Clinical Practice Guidelines Antenatal care - Module I


Page last updated: 02 April 2013

We are pleased to issue these Clinical Practice Guidelines: Antenatal Care — Module I as approved by Australian Health Ministers’ Advisory Council on 31 August 2012. The purpose of the Guidelines is to provide evidence-based advice on the care of pregnant women in a range of settings.

There are numerous aspects to antenatal care and reviewing the evidence in all areas is a lengthy process. For this reason, the project is being completed in stages. The clinical topics discussed in this module of the Guidelines were selected after a process of consultation designed to identify the areas where specific guidance is required. The topics discussed are generally specific to the first trimester. Some other aspects of first trimester care (eg screening for diabetes) will be included in the subsequent module of the Guidelines, which will be developed over the next two years. Module II will also include an expanded section related to care for women from culturally and linguistically diverse communities.

The Guidelines summarise published evidence and make recommendations on key areas of antenatal care. The development of the draft Guidelines has followed the key principles and processes outlined in the document NHMRC Standards and Procedures for Externally Developed Guidelines (2007). In areas for which there is insufficient evidence for recommendations, the Guidelines include practice points that are based on best practice clinical judgement. To provide guidance in a single resource, recommendations from evidence-based national guidelines relevant to antenatal care in the first trimester have also been included and their evidence base summarised. Specific reference is made to antenatal care for Aboriginal and Torres Strait Islander women and expert input has been included to ensure that the recommendations are relevant and culturally appropriate.

The Guidelines are not meant to be a textbook of antenatal care.
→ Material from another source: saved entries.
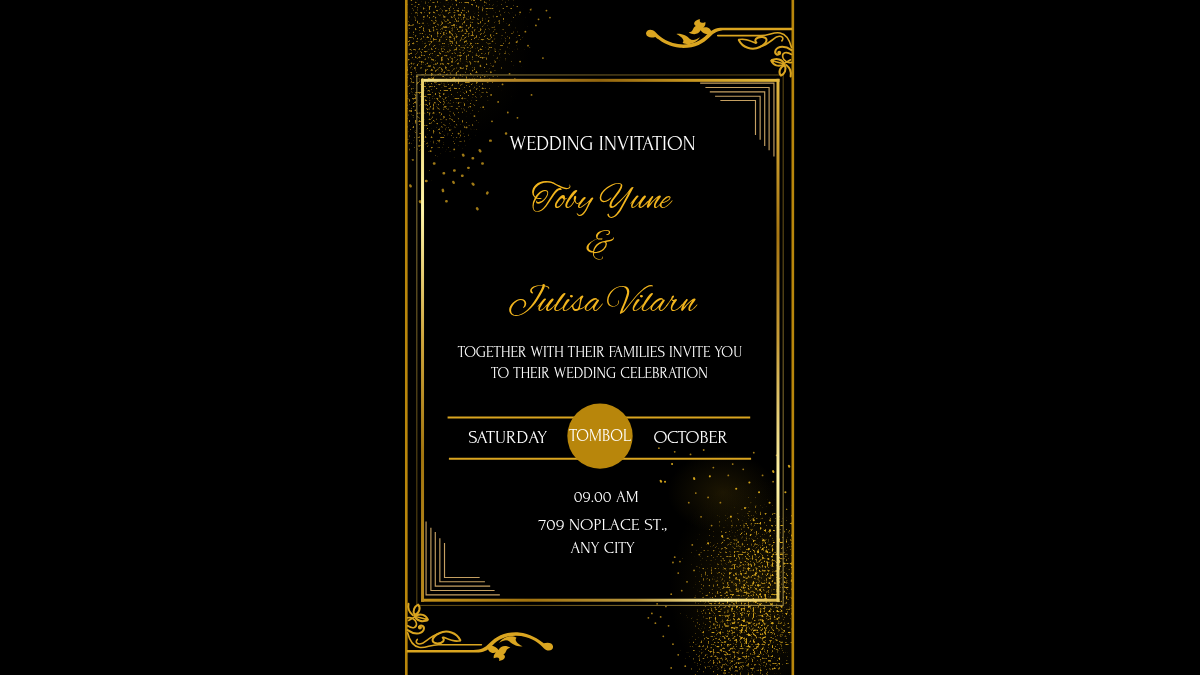
<!DOCTYPE html>
<html lang="en">
<head>
<meta charset="utf-8">
<title>Wedding Invitation</title>
<link rel="stylesheet" href="https://fonts.googleapis.com/css2?family=Alex+Brush&amp;family=Forum&amp;display=swap">
<style>
  :root {
    --night: #000000;
    --ivory: #ffffff;
    --gold: #daa520;
    --gold-deep: #b8860b;
    --gold-script: #f2b51d;
    --gold-dust-dim: #a07a16;
    --gold-dust-bright: #cfa11a;
    --gold-soft: #c5a062;
  }
  * { margin: 0; padding: 0; box-sizing: border-box; }
  html, body { width: 1200px; height: 675px; overflow: hidden; background: var(--night); }
  .invitation { display: block; width: 1200px; height: 675px; }
  .edge-line { fill: var(--gold-deep); }
  .hairline { fill: none; stroke: url(#hairline-sheen); stroke-width: 1.1; }
  .corner-steps { fill: none; stroke: var(--gold-soft); stroke-width: 1.3; }
  .flourish-fill { fill: var(--gold); }
  .flourish-line { fill: none; stroke: var(--gold); stroke-width: 1.8; stroke-linecap: round; }
  .flourish-line.heavy { stroke-width: 2.3; }
  .sparks { fill: none; stroke-linecap: round; }
  .dim { stroke: var(--gold-dust-dim); }
  .bright { stroke: var(--gold-dust-bright); }
  .rule { stroke: var(--gold); stroke-width: 2.2; }
  .medallion { fill: var(--gold-deep); }
  .roman { font-family: "Forum", "Times New Roman", serif; fill: var(--ivory); }
  .title { font-size: 24px; }
  .message { font-size: 18.4px; }
  .date { font-size: 20.2px; }
  .detail { font-size: 19.4px; font-kerning: none; }
  .script { font-family: "Alex Brush", "Great Vibes", cursive; font-size: 42.5px; fill: var(--gold-script); }
</style>
</head>
<body>
<main>
<svg class="invitation" viewBox="0 0 1366 768" preserveAspectRatio="none" xmlns="http://www.w3.org/2000/svg">
  <defs>
    <radialGradient id="density">
      <stop offset="0" stop-color="#fff" stop-opacity="1"/>
      <stop offset=".5" stop-color="#fff" stop-opacity=".74"/>
      <stop offset="1" stop-color="#fff" stop-opacity="0"/>
    </radialGradient>
    <radialGradient id="haze">
      <stop offset="0" stop-color="#6b5208" stop-opacity=".3"/>
      <stop offset="1" stop-color="#6b5208" stop-opacity="0"/>
    </radialGradient>

    <filter id="dust-dim" filterUnits="userSpaceOnUse" x="463" y="0" width="440" height="768" color-interpolation-filters="sRGB">
      <feTurbulence type="fractalNoise" baseFrequency=".43" numOctaves="1" seed="7"/>
      <feColorMatrix values="0 0 0 0 0  0 0 0 0 0  0 0 0 0 0  0 0 0 1 0" result="grain"/>
      <feComposite in="grain" in2="SourceAlpha" operator="arithmetic" k2="8" k3="2.75" k4="-7.2" result="specks"/>
      <feFlood style="flood-color:var(--gold-dust-dim)"/>
      <feComposite in2="specks" operator="in"/>
    </filter>
    <filter id="dust-bright" filterUnits="userSpaceOnUse" x="463" y="0" width="440" height="768" color-interpolation-filters="sRGB">
      <feTurbulence type="fractalNoise" baseFrequency=".37" numOctaves="1" seed="23"/>
      <feColorMatrix values="0 0 0 0 0  0 0 0 0 0  0 0 0 0 0  0 0 0 1 0" result="grain"/>
      <feComposite in="grain" in2="SourceAlpha" operator="arithmetic" k2="8" k3="2.75" k4="-7.2" result="specks"/>
      <feFlood style="flood-color:var(--gold-dust-bright)"/>
      <feComposite in2="specks" operator="in"/>
    </filter>

    <linearGradient id="frame-left" x1="0" y1="0" x2="0" y2="1">
      <stop offset="0" stop-color="#e9cf6a"/>
      <stop offset=".25" stop-color="#fff4a8"/>
      <stop offset=".5" stop-color="#cfa63c"/>
      <stop offset=".72" stop-color="#a3760f"/>
      <stop offset="1" stop-color="#b98a1e"/>
    </linearGradient>
    <linearGradient id="frame-right" x1="0" y1="0" x2="0" y2="1">
      <stop offset="0" stop-color="#e0b640"/>
      <stop offset=".3" stop-color="#a87712"/>
      <stop offset=".5" stop-color="#c79d38"/>
      <stop offset=".76" stop-color="#fff4a8"/>
      <stop offset="1" stop-color="#e6cb66"/>
    </linearGradient>
    <linearGradient id="frame-top">
      <stop offset="0" stop-color="#f6e48c"/>
      <stop offset=".22" stop-color="#b98a2a"/>
      <stop offset=".5" stop-color="#93660e"/>
      <stop offset=".75" stop-color="#c79620"/>
      <stop offset="1" stop-color="#e4b93c"/>
    </linearGradient>
    <linearGradient id="frame-bottom">
      <stop offset="0" stop-color="#c4921a"/>
      <stop offset=".3" stop-color="#a3740f"/>
      <stop offset=".6" stop-color="#b7953e"/>
      <stop offset=".85" stop-color="#fff0a0"/>
      <stop offset="1" stop-color="#d9b344"/>
    </linearGradient>
    <linearGradient id="hairline-sheen" x1="0" y1="0" x2="1" y2="1">
      <stop offset="0" stop-color="#a8924a"/>
      <stop offset=".4" stop-color="#5f4a12"/>
      <stop offset=".65" stop-color="#6d5618"/>
      <stop offset="1" stop-color="#a8924a"/>
    </linearGradient>

    <g id="corner-steps" class="corner-steps">
      <path d="M797 94.5H881V178"/>
      <path d="M803 99.5H875.5V171"/>
      <path d="M808 104.5H870.5V166"/>
      <path d="M814 109.5H865.3V159"/>
      <path d="M820 114.3H860V153.5"/>
    </g>

    <g id="flourish">
      <path class="flourish-fill" d="M902 31.6H826C816 31 811 33 805 39C795 50 780 52.6 766 49C756 46 750 41 746 36.5C742 32 735 33.5 735.4 38.5C736 43 742 43.4 746 42C752 47 762 53.4 774 54.4C790 55.4 800 50 808 42C813 37 817 34.4 826 34.4H902Z"/>
      <path class="flourish-fill" d="M770 38.6C777 38 782 41 785 44C788 46.6 792 45.6 797 42.5C792 50 783 52 777 48.5C780 46 776 41.5 770 38.6Z"/>
      <path class="flourish-fill" d="M784 37C790 36 788 31 792 29.5C788 27 791 22.5 797 22C795.5 25 798 27.4 803 25C803.5 28.5 802 30.2 800.5 31.5C806 30 810 33 810 38.5C805 40.5 800 38 797.5 34.5C795 39.5 789 40 784 37Z"/>
      <path class="flourish-line" d="M817 40.5H866C876 40.5 880 36 888 37.5C896 39 899 46 901 54"/>
      <path class="flourish-line heavy" d="M841 45.5C845 54 856 58 865 53.5C874 49 875 43 868 42C861 41.5 858 46 861 48.5"/>
      <path class="flourish-line" d="M841 45C848 43.5 853 46 860 49"/>
      <path class="flourish-line" d="M866 53C873 51 878 46 884 42C890 40 893 43 890 46.5"/>
      <path class="flourish-line heavy" d="M901 57C894 52 886 52 883 57C881 61 885 64 888 61"/>
      <path class="flourish-line" d="M901 62C895 58 890 60 891 65C892 70 898 72 901 71"/>
      <path class="flourish-line heavy" d="M878 69C884 65 891 68 893 73C886 77 880 74 878 69"/>
      <path class="flourish-line" d="M882 70L892 72.5L900 68"/>
      <path class="flourish-line heavy" d="M893 74C887 77 886 83 889 86C893 84 896 79 893 74"/>
      <path class="flourish-line heavy" d="M895 74C899 77 901 82 900 87"/>
      <circle class="flourish-fill" cx="879.5" cy="69" r="2.2"/>
      <circle class="flourish-fill" cx="887" cy="60" r="2.2"/>
    </g>
    <clipPath id="card-area"><rect x="463" y="0" width="440" height="768"/></clipPath>
  </defs>

  <rect width="1366" height="768" style="fill:var(--night)"/>

  <g id="gold-dust" clip-path="url(#card-area)">
    <ellipse cx="515" cy="50" rx="90" ry="110" fill="url(#haze)" opacity=".4"/>
    <ellipse cx="822" cy="560" rx="62" ry="46" fill="url(#haze)" opacity=".85"/>
    <ellipse cx="858" cy="670" rx="96" ry="125" fill="url(#haze)" opacity=".8"/>
    <g filter="url(#dust-dim)" fill="url(#density)">
      <ellipse cx="520" cy="32" rx="128" ry="102"/>
      <ellipse cx="490" cy="112" rx="98" ry="116"/>
      <ellipse cx="850" cy="648" rx="100" ry="112"/>
      <ellipse cx="838" cy="742" rx="98" ry="94"/>
    </g>
    <g filter="url(#dust-bright)" fill="url(#density)">
      <ellipse cx="522" cy="42" rx="76" ry="66" opacity=".7"/>
      <ellipse cx="876" cy="632" rx="84" ry="98"/>
      <ellipse cx="852" cy="722" rx="90" ry="92"/>
    </g>
    <path class="sparks dim" stroke-width="2" d="M592 14h.1M604 11h.1M613 22h.1M622 12h.1M626 20h.1M610 29h.1M598 36h.1M588 48h.1M601 52h.1M618 66h.1M592 70h.1M580 84h.1M586 90h.1M572 96h.1M605 108h.1M567 116h.1M559 108h.1M550 122h.1M589 134h.1M578 128h.1M560 138h.1M540 132h.1M531 145h.1M522 152h.1M512 148h.1M500 160h.1M490 172h.1M477 166h.1M470 182h.1M517 170h.1"/>
    <path class="sparks dim" stroke-width="2.8" d="M576 152h.1M558 160h.6M546 171l.8 1M549 186h.5M538 180h.5M527 176l.6 1M517 194h.5M505 197h.5M494 186h.5M526 200h.5M516 207l.5 1M538 209l1 1M555 219l-.5 1M543 237l.6 1M504 216l.4 1.4M508 229h.4M478 229l.4 1M467 211l.5 1M485 206h.5M533 191h.5"/>
    <path class="sparks dim" stroke-width="2" d="M750 510h.1M768 514h.1M786 517h.1M801 512h.1M834 528h.1M858 515h.1M884 518h.1M812 532h.1M829 541h.1M846 534h.1M868 541h.1M880 548h.1M792 561h.1M806 566h.1M784 572h.1M820 572h.1M798 588h.1M810 598h.1M788 620h.1M796 631h.1M768 634h.1M774 639h.1M766 640h.1M772 652h.1M790 649h.1M782 662h.1M776 672h.1M764 676h.1M758 690h.1M748 687h.1M742 698h.1M738 703h.1M746 709h.1M752 702h.1M761 712h.1M755 724h.1M766 733h.1M772 745h.1M780 758h.1M764 760h.1"/>
    <path class="sparks bright" stroke-width="2.3" d="M752 547l.6 1M757 548h.1M790 544l.4 1M765 528h.1M808 542h.1M838 556h.1M853 549h.1M864 560h.1M880 536l.4 1M898 530l.5 1M894 560h.1M876 572h.1M848 578h.1M832 588h.1M858 592h.1M822 610h.1M806 618h.1"/>
  </g>

  <g id="card-edges">
    <rect class="edge-line" x="461" y="0" width="3" height="768"/>
    <rect class="edge-line" x="901" y="0" width="3" height="768"/>
  </g>

  <g id="frame">
    <rect class="hairline" x="474.5" y="85.3" width="417" height="603.5"/>
    <rect x="479.3" y="89.7" width="408" height="3.4" fill="url(#frame-top)"/>
    <rect x="479.3" y="681.2" width="408" height="3.4" fill="url(#frame-bottom)"/>
    <rect x="479.3" y="89.7" width="3.4" height="595" fill="url(#frame-left)"/>
    <rect x="883.9" y="89.7" width="3.4" height="595" fill="url(#frame-right)"/>
    <use href="#corner-steps"/>
    <use href="#corner-steps" transform="rotate(180 683 385.7)"/>
  </g>

  <g id="flourishes">
    <use href="#flourish"/>
    <use href="#flourish" transform="rotate(180 682.5 387)"/>
  </g>

  <g id="heading">
    <text class="roman title" x="580" y="170.5" textLength="212" lengthAdjust="spacingAndGlyphs">WEDDING INVITATION</text>
  </g>

  <g id="couple" class="script">
    <text x="605" y="236.5" textLength="158" lengthAdjust="spacingAndGlyphs">Toby Yune</text>
    <text x="683" y="290.5" text-anchor="middle">&amp;</text>
    <text x="578" y="353.5" textLength="214" lengthAdjust="spacingAndGlyphs">Julisa Vilarn</text>
  </g>

  <g id="message" class="roman message">
    <text x="521" y="406.5" textLength="324" lengthAdjust="spacingAndGlyphs">TOGETHER WITH THEIR FAMILIES INVITE YOU</text>
    <text x="559" y="430.5" textLength="247" lengthAdjust="spacingAndGlyphs">TO THEIR WEDDING CELEBRATION</text>
  </g>

  <g id="date">
    <path class="rule" d="M509.5 475H854M511 522H855"/>
    <circle class="medallion" cx="683" cy="496.2" r="37.2"/>
    <g class="roman date">
      <text x="533" y="504" textLength="90" lengthAdjust="spacingAndGlyphs">SATURDAY</text>
      <text x="648" y="501.5" textLength="70" lengthAdjust="spacingAndGlyphs">TOMBOL</text>
      <text x="744" y="504" textLength="84" lengthAdjust="spacingAndGlyphs">OCTOBER</text>
    </g>
  </g>

  <g id="venue" class="roman detail">
    <text x="653" y="571.5" textLength="74" lengthAdjust="spacingAndGlyphs">09.00 AM</text>
    <text x="613" y="603.5" textLength="146" lengthAdjust="spacingAndGlyphs">709 NOPLACE ST.,</text>
    <text x="649.5" y="629.5" textLength="73" lengthAdjust="spacingAndGlyphs">ANY CITY</text>
  </g>
</svg>
</main>
</body>
</html>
The management of conditions identified through the screening procedures addressed in this module is not discussed; health professionals are directed to appropriate resources where available.

The Guidelines are intended as a resource for all health professionals working with women in the early antenatal period. They will be relevant to the work of a variety of health professionals in many different settings. Women should be at the centre of care, wherever it is provided.

Summary resources and companion documents for women and their families, and for specific groups of health professionals, will be developed from the Guidelines.

The Guidelines will be implemented within the context of significant current activity at national, jurisdictional and local levels in relation to maternity care and health reform more broadly. It is envisaged that the Guidelines will support activities and Budget initiatives arising from the National Maternity Services Plan. Monitoring the uptake of the Guidelines will assess their contribution to changes in practice and potentially to health outcomes.

It is anticipated that the Guidelines will contribute to greater consistency in antenatal care and improve the experience and outcomes of antenatal care for women and their families.

Prof Caroline Homer and Prof Jeremy Oats on behalf of the Expert Advisory Committee
Signature of Prof Caroline Homer
Signature of Prof Jeremy Oats

Dr Jenny Hunt and Dr Marilyn Clarke on behalf of the Working Group for Aboriginal and Torres Strait Islander Women’s Antenatal Care
Signature of Dr Jenny Hunt
Signature of Dr Marilyn Clarke

Antenatal Care - Module 1

Clinical Practice Guidelines